*** Block opens ***

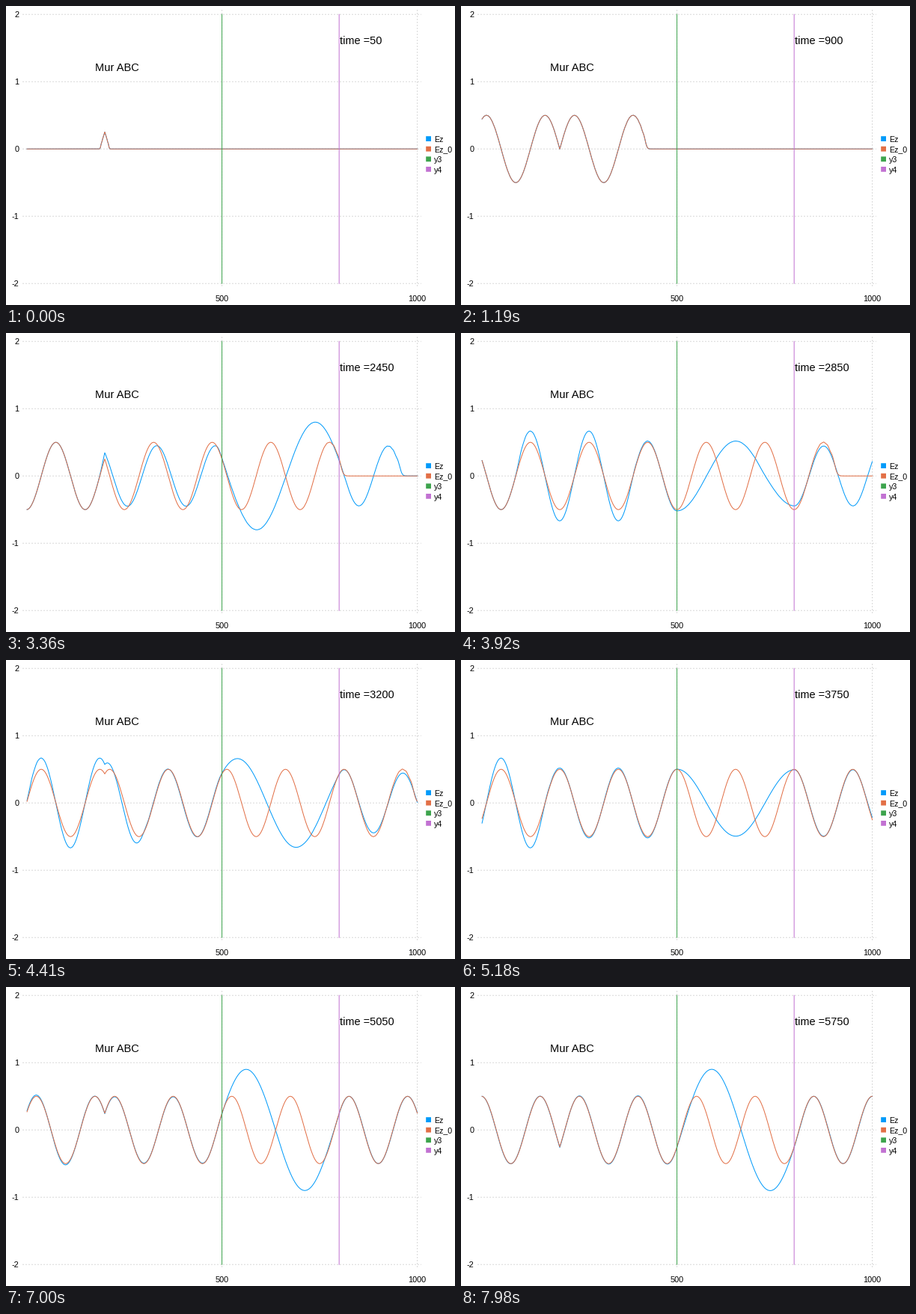
A matplotlib script that plays this animation: 600x400 px, repeating every 8000 ms.

```python
import numpy as np
import matplotlib.pyplot as plt
from matplotlib.animation import FuncAnimation
from matplotlib.patches import Rectangle

W, H, DPI = 600, 400, 100
PT = 72 / DPI
LOOP, TICK, HOLD = 8000, 20, 70
STEPS_PER_SHOT, SHOTS = 50, 115
N, SRC, PERIOD, S = 1000, 199, 600, 0.25
BLUE, ORANGE, GREEN, PURPLE = "#009afa", "#e26f46", "#3da44d", "#c271d2"

plt.rcParams["font.family"] = "Liberation Sans"


def simulate():
    """1D FDTD with Mur boundaries: row 0 has the slab, row 1 is uniform."""
    e, h = np.zeros((2, N)), np.zeros((2, N - 1))
    ce = np.full((2, N), S)
    ce[0, 499:800] = 1.0
    mur = (S - 1) / (S + 1)
    shots = []
    for n in range(1, SHOTS * STEPS_PER_SHOT + 1):
        old = e.copy()
        h += S * np.diff(e)
        e[:, 1:-1] += ce[:, 1:-1] * np.diff(h)
        e[:, SRC] += S * np.sin(2 * np.pi * n / PERIOD)
        e[:, 0] = old[:, 1] + mur * (e[:, 1] - old[:, 0])
        e[:, -1] = old[:, -2] + mur * (e[:, -2] - old[:, -1])
        if n % STEPS_PER_SHOT == 0:
            shots.append(e.copy())
    return shots


def px(x):
    return 28.1 + (x - 1) * 0.522


def py(y):
    return 191.25 - 90 * y


fig = plt.figure(figsize=(W / DPI, H / DPI), dpi=DPI, facecolor="white")
ax = fig.add_axes([0, 0, 1, 1])
ax.set_xlim(0, W)
ax.set_ylim(H, 0)
ax.axis("off")


def line(xs, ys, color, **kw):
    return ax.plot(xs, ys, color=color, lw=PT, snap=False, **kw)[0]


def label(x, y, text, size, ha="left"):
    return ax.text(x, y, text, fontsize=size * PT, ha=ha, va="baseline")


grid = dict(color="#d9d9d9", dashes=(2, 2))
for v in (-2, -1, 0, 1, 2):
    line([22, 555], [py(v)] * 2, **grid)
    label(17.3, py(v) + 4.2, str(v), 10.9, "right")
for v in (500, 1000):
    line([px(v)] * 2, [5, 377], **grid)
    label(px(v), 395, str(v), 10.9, "center")

xs = px(np.arange(1, N + 1))
ez = line(xs, xs * 0, BLUE)
ez0 = line(xs, xs * 0, ORANGE)
for v, color in ((500, GREEN), (800, PURPLE)):
    line([px(v)] * 2, [py(2), py(-2)], color)

label(119.3, 86.7, "Mur ABC", 14.6)
clock = label(445.8, 51, "", 14.5)

names = ("Ez", "Ez_0", "y3", "y4")
for i, (name, color) in enumerate(zip(names, (BLUE, ORANGE, GREEN, PURPLE))):
    y = 177.6 + 13.6 * i
    ax.add_patch(Rectangle((561.2, y - 3.4), 6.8, 6.8, fc=color, ec="none",
                           snap=False))
    label(572.4, y + 4.2, name, 10.6)

shots = simulate()


def update(i):
    k = min((i * TICK + TICK // 2) // HOLD, SHOTS - 1)
    slab, free = shots[k]
    ez.set_ydata(py(slab))
    ez0.set_ydata(py(free))
    clock.set_text(f"time ={(k + 1) * STEPS_PER_SHOT}")
    return ez, ez0, clock


def reset():
    return update(0)


anim = FuncAnimation(fig, update, frames=LOOP // TICK, interval=TICK,
                     init_func=reset, repeat=True, repeat_delay=0, blit=False)
plt.show()
```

*** Block closes ***

• _WORK ORDER_:
Produce an exact reprint of the entries, dropping the images.

• _ANSWER BOX_:
A matplotlib script that plays this animation: 600x400 px, repeating every 8000 ms.

```python
import numpy as np
import matplotlib.pyplot as plt
from matplotlib.animation import FuncAnimation
from matplotlib.patches import Rectangle

W, H, DPI = 600, 400, 100
PT = 72 / DPI
LOOP, TICK, HOLD = 8000, 20, 70
STEPS_PER_SHOT, SHOTS = 50, 115
N, SRC, PERIOD, S = 1000, 199, 600, 0.25
BLUE, ORANGE, GREEN, PURPLE = "#009afa", "#e26f46", "#3da44d", "#c271d2"

plt.rcParams["font.family"] = "Liberation Sans"


def simulate():
    """1D FDTD with Mur boundaries: row 0 has the slab, row 1 is uniform."""
    e, h = np.zeros((2, N)), np.zeros((2, N - 1))
    ce = np.full((2, N), S)
    ce[0, 499:800] = 1.0
    mur = (S - 1) / (S + 1)
    shots = []
    for n in range(1, SHOTS * STEPS_PER_SHOT + 1):
        old = e.copy()
        h += S * np.diff(e)
        e[:, 1:-1] += ce[:, 1:-1] * np.diff(h)
        e[:, SRC] += S * np.sin(2 * np.pi * n / PERIOD)
        e[:, 0] = old[:, 1] + mur * (e[:, 1] - old[:, 0])
        e[:, -1] = old[:, -2] + mur * (e[:, -2] - old[:, -1])
        if n % STEPS_PER_SHOT == 0:
            shots.append(e.copy())
    return shots


def px(x):
    return 28.1 + (x - 1) * 0.522


def py(y):
    return 191.25 - 90 * y


fig = plt.figure(figsize=(W / DPI, H / DPI), dpi=DPI, facecolor="white")
ax = fig.add_axes([0, 0, 1, 1])
ax.set_xlim(0, W)
ax.set_ylim(H, 0)
ax.axis("off")


def line(xs, ys, color, **kw):
    return ax.plot(xs, ys, color=color, lw=PT, snap=False, **kw)[0]


def label(x, y, text, size, ha="left"):
    return ax.text(x, y, text, fontsize=size * PT, ha=ha, va="baseline")


grid = dict(color="#d9d9d9", dashes=(2, 2))
for v in (-2, -1, 0, 1, 2):
    line([22, 555], [py(v)] * 2, **grid)
    label(17.3, py(v) + 4.2, str(v), 10.9, "right")
for v in (500, 1000):
    line([px(v)] * 2, [5, 377], **grid)
    label(px(v), 395, str(v), 10.9, "center")

xs = px(np.arange(1, N + 1))
ez = line(xs, xs * 0, BLUE)
ez0 = line(xs, xs * 0, ORANGE)
for v, color in ((500, GREEN), (800, PURPLE)):
    line([px(v)] * 2, [py(2), py(-2)], color)

label(119.3, 86.7, "Mur ABC", 14.6)
clock = label(445.8, 51, "", 14.5)

names = ("Ez", "Ez_0", "y3", "y4")
for i, (name, color) in enumerate(zip(names, (BLUE, ORANGE, GREEN, PURPLE))):
    y = 177.6 + 13.6 * i
    ax.add_patch(Rectangle((561.2, y - 3.4), 6.8, 6.8, fc=color, ec="none",
                           snap=False))
    label(572.4, y + 4.2, name, 10.6)

shots = simulate()


def update(i):
    k = min((i * TICK + TICK // 2) // HOLD, SHOTS - 1)
    slab, free = shots[k]
    ez.set_ydata(py(slab))
    ez0.set_ydata(py(free))
    clock.set_text(f"time ={(k + 1) * STEPS_PER_SHOT}")
    return ez, ez0, clock


def reset():
    return update(0)


anim = FuncAnimation(fig, update, frames=LOOP // TICK, interval=TICK,
                     init_func=reset, repeat=True, repeat_delay=0, blit=False)
plt.show()
```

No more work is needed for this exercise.